Two additional incidents contributed to the smaller child’s attitude. One evening the mother, during a violent wind and rain storm, had opened the door to the carport, preparatory to going outside to secure some porch furniture. A strong gust of wind jerked the door out of her hand, caused her to slip on some wet concrete and, thus unbalanced, she was thrown under the car parked in the carport. The little boy began to scream with terror. It was very difficult to quiet him and assure him that his mother was uninjured.
Some time later, Victor and his father were out driving when a sudden desert duststorm arose, making visibility nonexistent. The father was forced to stop the car and park at the side of the road, as a safety measure. The wind rocked the car noticeably as the two sat in it, unable to see out, waiting out the storm. Following this episode, the child’s fears intensified.
The parents had tried numerous measures in an effort to reassure him. They had quietly talked to him about the necessity for rain and what it meant, especially on the desert. He had had stories about rain read to him, and had been taught poetry about rain, wind, and storms. Although he enjoyed the rhythm of the poems and retained the content of the stories, his apprehension did not noticeably decrease. He insisted that the curtains be drawn when there was rain, or tven an indication of rain, and he often asked to be put to bed, where he huddled fearfully under the covers.

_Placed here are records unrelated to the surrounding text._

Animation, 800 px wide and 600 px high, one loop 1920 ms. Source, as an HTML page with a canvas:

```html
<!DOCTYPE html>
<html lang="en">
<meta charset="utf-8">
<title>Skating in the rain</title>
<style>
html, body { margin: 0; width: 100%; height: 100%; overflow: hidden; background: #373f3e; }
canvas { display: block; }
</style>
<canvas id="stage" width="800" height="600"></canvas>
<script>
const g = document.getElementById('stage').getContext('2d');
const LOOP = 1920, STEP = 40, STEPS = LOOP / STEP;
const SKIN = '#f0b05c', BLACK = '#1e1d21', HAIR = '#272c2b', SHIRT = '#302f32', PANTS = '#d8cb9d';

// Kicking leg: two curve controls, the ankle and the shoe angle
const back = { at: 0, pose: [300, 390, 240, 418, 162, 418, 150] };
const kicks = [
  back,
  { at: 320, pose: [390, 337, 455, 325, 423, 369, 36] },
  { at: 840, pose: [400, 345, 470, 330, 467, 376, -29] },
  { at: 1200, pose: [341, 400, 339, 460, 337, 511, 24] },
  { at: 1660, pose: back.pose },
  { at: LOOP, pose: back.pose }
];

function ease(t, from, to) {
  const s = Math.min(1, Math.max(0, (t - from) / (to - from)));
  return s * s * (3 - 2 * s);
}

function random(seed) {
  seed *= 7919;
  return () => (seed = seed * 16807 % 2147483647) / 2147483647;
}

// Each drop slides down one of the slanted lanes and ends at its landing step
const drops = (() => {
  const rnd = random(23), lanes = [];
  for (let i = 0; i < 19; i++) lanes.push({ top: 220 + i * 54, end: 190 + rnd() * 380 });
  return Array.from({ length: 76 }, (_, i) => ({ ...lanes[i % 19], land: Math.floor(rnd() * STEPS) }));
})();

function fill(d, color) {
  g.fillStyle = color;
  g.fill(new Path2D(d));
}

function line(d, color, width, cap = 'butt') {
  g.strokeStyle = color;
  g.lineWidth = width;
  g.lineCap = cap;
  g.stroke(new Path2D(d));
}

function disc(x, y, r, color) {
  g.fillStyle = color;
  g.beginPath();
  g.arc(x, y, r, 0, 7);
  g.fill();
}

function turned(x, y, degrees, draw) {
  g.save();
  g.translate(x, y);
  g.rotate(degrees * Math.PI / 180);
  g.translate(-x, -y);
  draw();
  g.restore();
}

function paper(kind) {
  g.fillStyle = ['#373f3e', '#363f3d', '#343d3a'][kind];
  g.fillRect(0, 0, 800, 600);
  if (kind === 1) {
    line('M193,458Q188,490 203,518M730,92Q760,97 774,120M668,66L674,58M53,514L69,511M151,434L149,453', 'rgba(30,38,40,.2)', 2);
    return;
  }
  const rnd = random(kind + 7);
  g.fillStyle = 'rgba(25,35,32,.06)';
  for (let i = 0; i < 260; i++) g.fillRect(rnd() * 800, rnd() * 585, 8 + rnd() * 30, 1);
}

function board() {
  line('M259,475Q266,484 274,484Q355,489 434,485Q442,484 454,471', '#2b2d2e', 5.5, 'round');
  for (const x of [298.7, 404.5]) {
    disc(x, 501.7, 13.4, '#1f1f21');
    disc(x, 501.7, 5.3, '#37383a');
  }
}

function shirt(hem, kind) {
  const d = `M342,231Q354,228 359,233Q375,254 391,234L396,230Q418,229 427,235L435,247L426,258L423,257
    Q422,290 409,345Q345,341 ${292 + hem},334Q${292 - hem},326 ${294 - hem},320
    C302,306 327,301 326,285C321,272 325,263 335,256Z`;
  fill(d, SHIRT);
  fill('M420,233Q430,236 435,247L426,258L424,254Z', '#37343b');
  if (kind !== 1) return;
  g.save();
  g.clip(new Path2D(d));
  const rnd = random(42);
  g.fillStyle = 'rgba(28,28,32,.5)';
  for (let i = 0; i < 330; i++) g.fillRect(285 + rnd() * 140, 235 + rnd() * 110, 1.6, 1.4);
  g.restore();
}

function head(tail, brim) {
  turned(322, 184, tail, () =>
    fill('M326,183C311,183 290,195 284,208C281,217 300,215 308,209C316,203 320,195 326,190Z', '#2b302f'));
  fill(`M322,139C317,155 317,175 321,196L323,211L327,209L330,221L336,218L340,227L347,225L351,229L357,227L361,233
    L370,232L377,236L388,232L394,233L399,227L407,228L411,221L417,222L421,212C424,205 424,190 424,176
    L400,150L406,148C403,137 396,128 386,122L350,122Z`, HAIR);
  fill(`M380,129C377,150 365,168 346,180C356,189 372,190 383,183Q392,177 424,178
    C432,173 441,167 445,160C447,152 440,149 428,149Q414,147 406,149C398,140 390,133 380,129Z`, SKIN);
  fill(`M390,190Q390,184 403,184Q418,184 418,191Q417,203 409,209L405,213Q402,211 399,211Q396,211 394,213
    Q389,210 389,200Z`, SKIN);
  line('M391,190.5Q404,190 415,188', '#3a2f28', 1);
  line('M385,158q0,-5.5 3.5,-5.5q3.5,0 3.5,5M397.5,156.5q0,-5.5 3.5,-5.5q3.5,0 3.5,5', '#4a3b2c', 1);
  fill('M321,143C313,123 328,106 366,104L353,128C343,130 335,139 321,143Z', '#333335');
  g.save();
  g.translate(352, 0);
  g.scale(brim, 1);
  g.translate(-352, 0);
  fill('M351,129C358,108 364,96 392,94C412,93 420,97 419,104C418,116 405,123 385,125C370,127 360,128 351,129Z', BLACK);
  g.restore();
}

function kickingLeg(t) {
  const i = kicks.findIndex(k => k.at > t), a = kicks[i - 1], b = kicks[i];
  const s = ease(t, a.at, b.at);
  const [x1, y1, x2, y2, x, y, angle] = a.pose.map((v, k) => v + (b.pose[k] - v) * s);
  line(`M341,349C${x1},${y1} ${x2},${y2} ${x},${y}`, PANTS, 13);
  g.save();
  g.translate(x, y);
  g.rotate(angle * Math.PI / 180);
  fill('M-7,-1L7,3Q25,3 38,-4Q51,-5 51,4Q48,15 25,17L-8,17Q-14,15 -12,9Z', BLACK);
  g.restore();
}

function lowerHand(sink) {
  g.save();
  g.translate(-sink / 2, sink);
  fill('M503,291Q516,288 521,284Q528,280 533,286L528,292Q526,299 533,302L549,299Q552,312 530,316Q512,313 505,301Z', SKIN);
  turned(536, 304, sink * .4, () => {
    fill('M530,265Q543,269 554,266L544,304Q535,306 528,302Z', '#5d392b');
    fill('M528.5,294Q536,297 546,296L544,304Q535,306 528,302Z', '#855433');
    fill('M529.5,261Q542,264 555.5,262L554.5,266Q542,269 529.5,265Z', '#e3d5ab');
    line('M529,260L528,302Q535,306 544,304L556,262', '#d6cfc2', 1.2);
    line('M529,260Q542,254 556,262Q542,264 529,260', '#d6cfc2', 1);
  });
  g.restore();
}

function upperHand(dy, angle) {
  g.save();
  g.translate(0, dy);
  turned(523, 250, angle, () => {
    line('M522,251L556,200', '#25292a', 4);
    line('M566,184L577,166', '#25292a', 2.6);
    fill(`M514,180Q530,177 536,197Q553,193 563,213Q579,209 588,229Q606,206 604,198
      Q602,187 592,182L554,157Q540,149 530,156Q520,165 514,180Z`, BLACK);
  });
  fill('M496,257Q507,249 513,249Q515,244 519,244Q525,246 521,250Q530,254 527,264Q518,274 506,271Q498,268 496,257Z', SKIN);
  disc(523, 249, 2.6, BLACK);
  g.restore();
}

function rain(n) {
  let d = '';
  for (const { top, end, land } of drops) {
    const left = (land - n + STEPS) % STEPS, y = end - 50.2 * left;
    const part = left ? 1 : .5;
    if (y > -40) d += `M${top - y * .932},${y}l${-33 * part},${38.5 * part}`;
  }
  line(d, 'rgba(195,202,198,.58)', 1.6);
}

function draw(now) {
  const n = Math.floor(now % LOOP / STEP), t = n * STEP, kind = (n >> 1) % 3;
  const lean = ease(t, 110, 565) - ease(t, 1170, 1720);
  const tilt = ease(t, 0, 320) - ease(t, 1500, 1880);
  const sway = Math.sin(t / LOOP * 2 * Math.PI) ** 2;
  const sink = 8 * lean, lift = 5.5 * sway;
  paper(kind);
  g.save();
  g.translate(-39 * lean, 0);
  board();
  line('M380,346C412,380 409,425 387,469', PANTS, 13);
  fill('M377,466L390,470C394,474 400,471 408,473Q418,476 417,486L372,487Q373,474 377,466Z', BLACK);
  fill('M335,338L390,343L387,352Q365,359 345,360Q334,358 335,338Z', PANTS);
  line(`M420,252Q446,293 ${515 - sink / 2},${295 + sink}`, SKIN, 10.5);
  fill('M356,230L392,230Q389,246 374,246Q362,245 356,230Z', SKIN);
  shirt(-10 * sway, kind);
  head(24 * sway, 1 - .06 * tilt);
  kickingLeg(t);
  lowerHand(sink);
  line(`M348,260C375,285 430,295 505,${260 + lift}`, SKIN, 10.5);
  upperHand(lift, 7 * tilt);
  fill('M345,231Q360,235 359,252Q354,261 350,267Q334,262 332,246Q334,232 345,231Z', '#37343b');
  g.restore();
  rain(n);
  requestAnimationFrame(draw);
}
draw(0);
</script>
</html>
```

The psychiatrist who was consulted had known the family socially over a long period and consequently many of their family traditions and practices were familiar to him. He was aware that the child still retained his belief in Santa Claus; it was the practice of the parents, from time to time throughout the year, to give the child small presents, crediting Santa Claus with having brought them. When the parents came into the office about the problem, the psychiatrist advised the parents to continue their practice of discussing with the child the need of flowers, grass, trees, and the earth for rain, and of teaching him poems about rain, but he suggested that they also tell Victor it was just possible Santa Claus might leave him a gift if the thunder became loud enough. The little boy was also seen in consultation and was told earnestly and emphatically that Santa Claus would probably have a surprise for him the next time it rained.
The child listened most attentively. When the next storm occurred, he was induced to peer out between the slightly parted curtains from time to time, to check on the brightness of the lightning, the loudness of the thunder, and the volume of the rainfall. He was persuaded to listen expectantly for each thunderclap, to determine whether, in his own mind, the noise was loud enough. He was also given pennies for each flash of lightning that he counted. He went to bed happily, in anticipation of Santa Claus’ visit, and was delighted to find the promised gift the next morning.
A little later the parents reported that Victor had spontaneously begun to ask when it might rain again and whether, because of the rain, Santa might not use a boat instead of his customary sled.
He was seen casually on a number of social occasions and comments were made reinforcing the association of Santa Claus with storms.